Records from a data collection
□ □ □ □ □

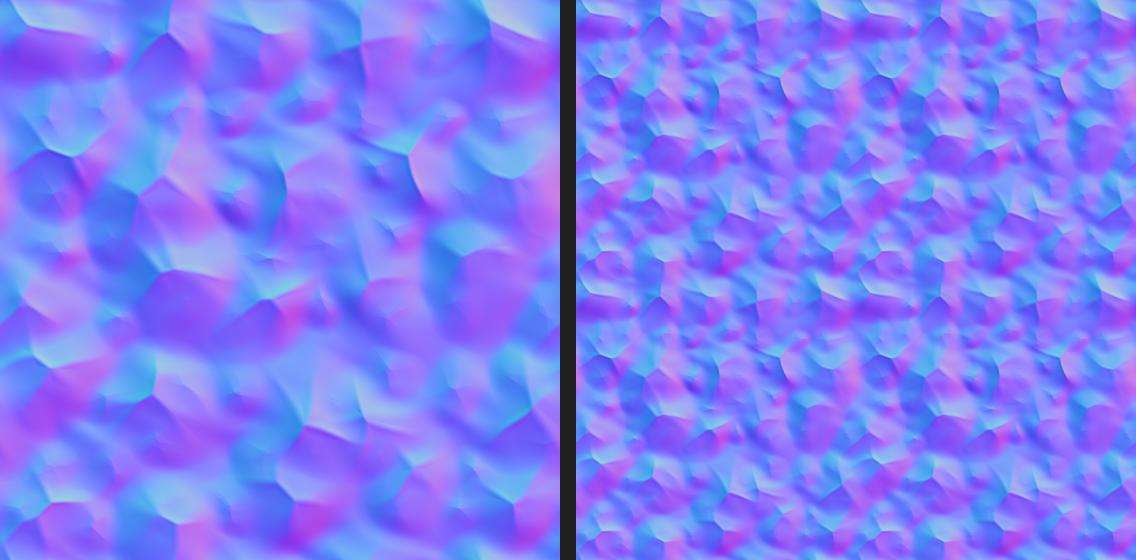
Left, the tile; right, the same tile 2 across and 2 down.
Give the GLSL for this texture map, as a Shadertoy shader.

```glsl
// Tileable tangent-space normal map of faceted rocks and rounded pebbles in soft soil.
// Each rock is the lower envelope of random planes; stones on wrapped jittered grids
// are blended into one height field, whose slope becomes the normal colour.

const float TAU = 6.2831853;

vec3 hash3(vec3 q) {
    q = fract(q * vec3(0.1031, 0.1030, 0.0973));
    q += dot(q, q.yxz + 33.33);
    return fract((q.xxy + q.yxx) * q.zyx);
}

float smoothMax(float a, float b, float k) {
    float t = max(k - abs(a - b), 0.0);
    return max(a, b) + t * t / (4.0 * k);
}

float smoothMin(float a, float b, float k) {
    return -smoothMax(-a, -b, k);
}

// Convex faceted stone: d is the offset from its centre, id its wrapped cell.
float stone(vec2 d, vec3 id, float radius, float bevel) {
    vec3 tilt = hash3(id + 7.7);
    float lowest = radius * 0.34 - dot(d, 0.5 * (tilt.xy - vec2(0.5, 0.3)));
    float second = 1.0;
    for (int k = 0; k < 7; k++) {
        float fk = float(k);
        vec3 rnd = hash3(id + vec3(17.0, 29.0, 3.0) * (fk + 1.0));
        float angle = TAU * (fk + rnd.x) / 7.0;
        vec2 dir = vec2(cos(angle), sin(angle));
        // Upper left faces are steeper than the others.
        float slope = mix(0.24, 0.58, rnd.z) * (1.0 + dot(dir, vec2(-0.2, 0.35)));
        float plane = radius * mix(0.27, 0.48, rnd.y) - slope * dot(dir, d);
        second = min(second, max(lowest, plane));
        lowest = min(lowest, plane);
    }
    // Round the crease, then raise a thin rim along it.
    float gap = second - lowest;
    float crease = max(bevel - gap, 0.0);
    float rim = 0.0016 * exp(-gap * gap / 0.00003);
    float facets = lowest - crease * crease / (4.0 * bevel) + rim * step(bevel, 0.005);
    // Elongated cone that closes the outline.
    vec2 axis = vec2(cos(TAU * tilt.z), sin(TAU * tilt.z));
    float reach = length(d + 0.35 * axis * dot(d, axis));
    return smoothMin(facets, 0.72 * (radius - reach), radius * 0.2);
}

// Scatters one stone per cell and blends it over the ground height.
float scatter(vec2 p, float cells, float size, float bevel, float blend, float ground) {
    vec2 u = p * cells;
    float h = ground;
    for (int j = -1; j <= 1; j++)
    for (int i = -1; i <= 1; i++) {
        vec2 cell = floor(u) + vec2(i, j);
        vec3 id = vec3(mod(cell, cells), cells);
        vec3 rnd = hash3(id);
        vec2 d = (u - cell - 0.2 - 0.6 * rnd.xy) / cells;
        float radius = size * mix(0.7, 1.15, rnd.z);
        if (length(d) > 2.0 * radius) continue;
        h = smoothMax(h, stone(d, id, radius, bevel), blend);
    }
    return h;
}

float height(vec2 p) {
    // Gentle periodic warp bends the facet edges.
    p += 0.005 * sin(TAU * (p.yx * vec2(3.0, 4.0) + vec2(0.1, 0.6)));
    p += 0.0016 * sin(TAU * (p.yx * vec2(11.0, 9.0) + p * vec2(5.0, 7.0)));
    // Rolling soil.
    float soil = 0.005 * sin(TAU * (3.0 * p.x + 2.0 * p.y) + 1.3)
               + 0.004 * sin(TAU * (5.0 * p.y - 2.0 * p.x) + 4.0)
               + 0.002 * sin(TAU * (7.0 * p.x + 6.0 * p.y) + 2.0 * sin(TAU * 4.0 * p.y));
    float h = scatter(p, 8.0, 0.052, 0.014, 0.018, soil);
    return scatter(p, 5.0, 0.125, 0.003, 0.032, h);
}

void mainImage(out vec4 fragColor, in vec2 fragCoord) {
    vec2 p = fragCoord / iResolution.xy;
    vec2 e = vec2(0.0016, 0.0);
    vec2 slope = vec2(height(p + e.xy) - height(p - e.xy),
                      height(p + e.yx) - height(p - e.yx)) / (2.0 * e.x);
    vec3 normal = normalize(vec3(-slope, 1.0));
    fragColor = vec4(0.5 + 0.5 * normal, 1.0);
}
```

□ □ □ □ □

= Exercise requirements =
Your answer should consist only of the count of lines in the data that contain "normal".

= Task solution =
4